PROBLEM TO SOLVE: All lines from the one with "646 C20 634" to the end of the entries below must be written out exactly. Leave out any other line.

Records from a dataset:
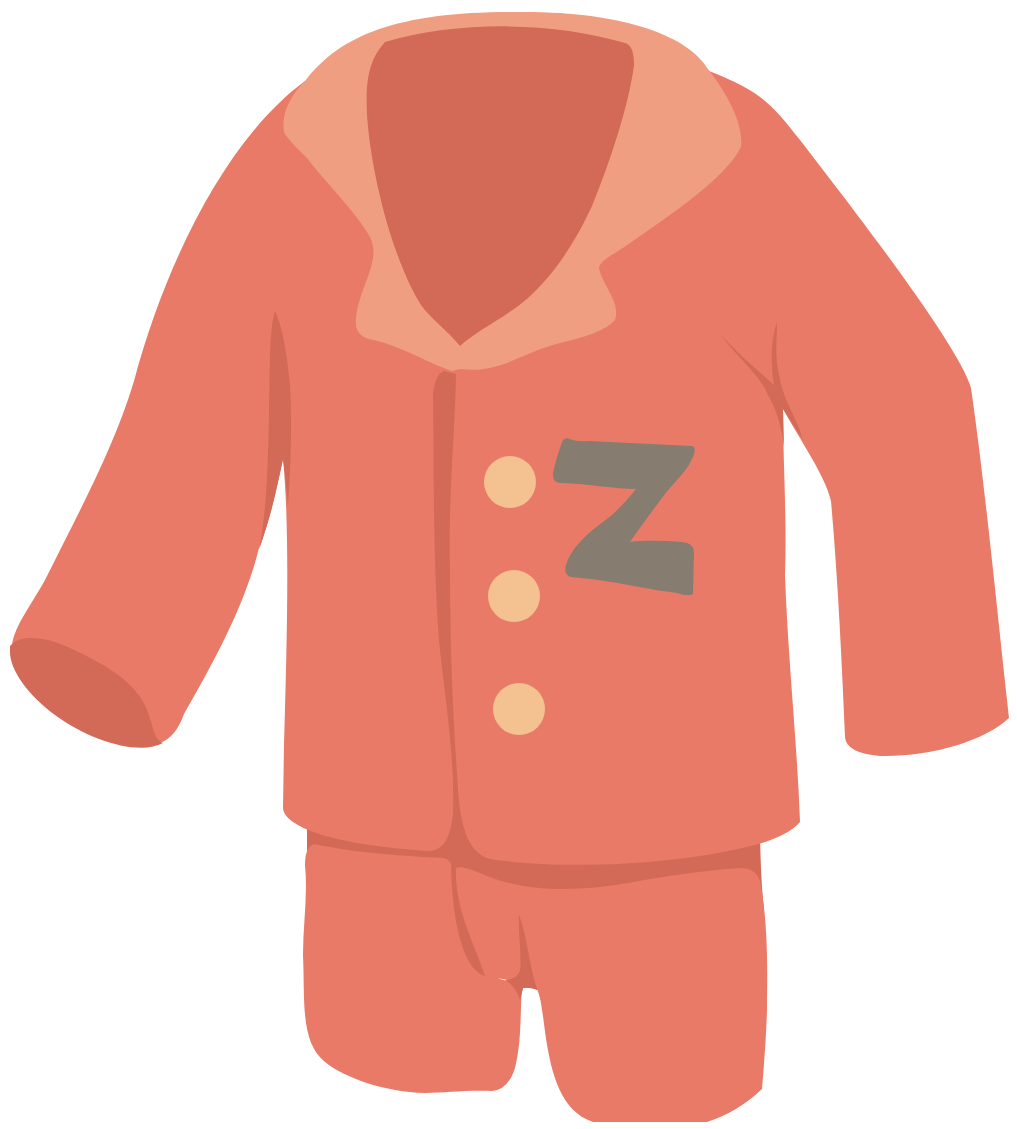
<!DOCTYPE html>
<html lang="en">
<head>
<meta charset="utf-8">
<title>Pyjamas</title>
<style>
:root {
  --paper: #ffffff;
  --cloth: #e97a67;
  --shade: #d36957;
  --collar: #f09e82;
  --button: #f4c191;
  --monogram: #867d70;
}
html, body { margin: 0; background: var(--paper); overflow: hidden; }
svg { display: block; width: 1017px; height: 1129px; }
.cloth { fill: var(--cloth); }
.shade { fill: var(--shade); }
.collar { fill: var(--collar); }
.buttons { fill: var(--button); }
.monogram { fill: var(--monogram); }
</style>
</head>
<body>
<svg viewBox="0 0 1017 1129" role="img" aria-label="Coral pyjamas with a wide collar, three buttons and a letter Z">
  <defs>
    <circle id="button" r="26"/>
  </defs>

  <g id="trousers">
    <path class="shade" d="M307 825 L307 860 L450 880 Q458 955 474 970 Q480 976 486 977 L505 978 Q517 985 520 999 L523 988 Q530 987 538 990 L560 930 L764 910 Q761 885 760 835 Z"/>
    <path class="cloth" d="M314 844 C350 852 400 856 444 858 Q451 860 452 868 C453 900 464 946 485 976 C477 976 468 967 463 950 L500 979 Q515 983 522 988 C520 1010 522 1040 515 1068 Q508 1090 492 1091 C465 1090 445 1093 425 1093 C385 1092 345 1078 325 1062 C300 1042 305 1000 303 955 C303 925 308 895 305 865 Q305 847 314 844 Z"/>
    <path class="shade" d="M451 866 C452 910 460 968 485 976 L486 977 C474 942 459 915 456 880 Z"/>
    <path class="cloth" d="M456 868 C465 864 485 877 505 882 C550 894 600 889 650 879 C680 874 710 870 740 868 Q758 868 761 885 C769 935 767 980 767 1010 C766 1040 764 1065 762 1089 Q738 1112 707 1122 L593 1122 C560 1111 552 1072 547 1045 C543 1020 542 1000 537 989 C529 965 527 935 519 915 C518 935 522 955 520 971 Q519 978 508 980 L485 976 C476 948 459 918 456 880 Z"/>
    <path class="shade" d="M505 980 Q519 979 521 968 C523 945 518 930 519 915 C526 940 526 970 538 990 Q530 987 523 988 L520 1000 Q516 987 505 980 Z"/>
  </g>

  <g id="jacket">
    <path class="shade" d="M420 360 L475 360 L480 862 L420 852 Z"/>
    <path class="cloth" d="M305 81 C225 140 165 265 134 381 C115 445 80 510 45 580 C30 607 15 625 12 645 C30 700 110 745 160 743 Q176 737 184 714 C215 660 245 605 259 548 C272 515 277 485 283 459 C290 530 287 640 284 745 L283 808 C284 826 330 845 430 851 Q449 850 453 815 C455 755 445 700 439 640 C433 560 434 470 433 395 Q435 374 444 371 L456 374 C455 430 448 500 450 570 C450 660 454 730 458 790 C461 830 469 853 490 859 C560 870 680 866 762 843 Q790 834 800 822 C797 740 788 660 785 575 C787 515 783 465 783 409 C800 440 825 475 831 501 C838 580 842 665 845 737 Q846 753 880 756 C930 757 985 741 1009 718 C997 610 985 485 971 388 C959 345 850 205 800 140 C770 102 760 91 709 71 Z"/>
    <path class="shade" d="M275 311 C269 330 270 370 269 415 C268 470 266 515 259 550 C271 515 277 488 283 459 Q286 480 288 505 C291 465 292 420 290 385 C287 355 283 328 275 311 Z"/>
    <path class="shade" d="M720 334 C738 358 760 375 768 395 C778 412 782 430 784 447 L783 409 Q793 424 803 440 C796 415 784 402 780 379 C774 355 777 340 777 322 C771 339 770 360 774 385 C760 372 738 354 720 334 Z"/>
  </g>

  <g id="sleeve-opening">
    <path class="shade" d="M10 646 C20 634 45 636 70 648 C100 662 128 677 142 700 C155 722 151 738 163 743 C140 756 90 741 55 715 C28 695 10 670 10 652 Z"/>
  </g>

  <g id="collar">
    <path class="collar" d="M305 81 C285 101 282 120 284 132 Q288 140 307 158 C325 182 357 213 370 237 C382 261 359 287 356 318 Q354 335 369 339 C400 345 430 364 452 371 L460 369 C500 374 520 353 560 343 C585 337 605 331 615 320 C621 302 602 285 599 268 C600 260 615 254 630 243 C670 215 725 179 741 147 C744 120 722 87 708 69 C688 35 620 10 512 12 C400 12 341 34 305 81 Z"/>
    <path class="shade" d="M385 42 C460 20 555 22 625 43 Q634 45 634 65 C629 105 609 165 592 206 C572 250 546 284 522 303 C500 320 475 332 460 346 C447 330 431 319 421 305 C393 260 371 175 367 115 C365 75 371 58 385 42 Z"/>
  </g>

  <g id="buttons" class="buttons">
    <use href="#button" x="510" y="482"/>
    <use href="#button" x="514" y="596"/>
    <use href="#button" x="519" y="709"/>
  </g>

  <path id="monogram-z" class="monogram" d="M567 438 Q576 442 590 441 L692 446 Q697 447 693 457 C687 472 671 485 662 498 C650 514 639 529 630 542 C645 540 666 541 682 542 Q694 543 694 553 L693 594 Q688 597 677 593 C650 590 610 580 571 577 Q562 574 567 562 C576 540 597 527 612 515 Q626 502 636 489 C615 489 590 484 560 483 Q552 482 553 473 C556 460 559 450 563 440 Z"/>
</svg>
</body>
</html>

SOLUTION FOR THIS TASK:
    <path class="shade" d="M10 646 C20 634 45 636 70 648 C100 662 128 677 142 700 C155 722 151 738 163 743 C140 756 90 741 55 715 C28 695 10 670 10 652 Z"/>
  </g>

  <g id="collar">
    <path class="collar" d="M305 81 C285 101 282 120 284 132 Q288 140 307 158 C325 182 357 213 370 237 C382 261 359 287 356 318 Q354 335 369 339 C400 345 430 364 452 371 L460 369 C500 374 520 353 560 343 C585 337 605 331 615 320 C621 302 602 285 599 268 C600 260 615 254 630 243 C670 215 725 179 741 147 C744 120 722 87 708 69 C688 35 620 10 512 12 C400 12 341 34 305 81 Z"/>
    <path class="shade" d="M385 42 C460 20 555 22 625 43 Q634 45 634 65 C629 105 609 165 592 206 C572 250 546 284 522 303 C500 320 475 332 460 346 C447 330 431 319 421 305 C393 260 371 175 367 115 C365 75 371 58 385 42 Z"/>
  </g>

  <g id="buttons" class="buttons">
    <use href="#button" x="510" y="482"/>
    <use href="#button" x="514" y="596"/>
    <use href="#button" x="519" y="709"/>
  </g>

  <path id="monogram-z" class="monogram" d="M567 438 Q576 442 590 441 L692 446 Q697 447 693 457 C687 472 671 485 662 498 C650 514 639 529 630 542 C645 540 666 541 682 542 Q694 543 694 553 L693 594 Q688 597 677 593 C650 590 610 580 571 577 Q562 574 567 562 C576 540 597 527 612 515 Q626 502 636 489 C615 489 590 484 560 483 Q552 482 553 473 C556 460 559 450 563 440 Z"/>
</svg>
</body>
</html>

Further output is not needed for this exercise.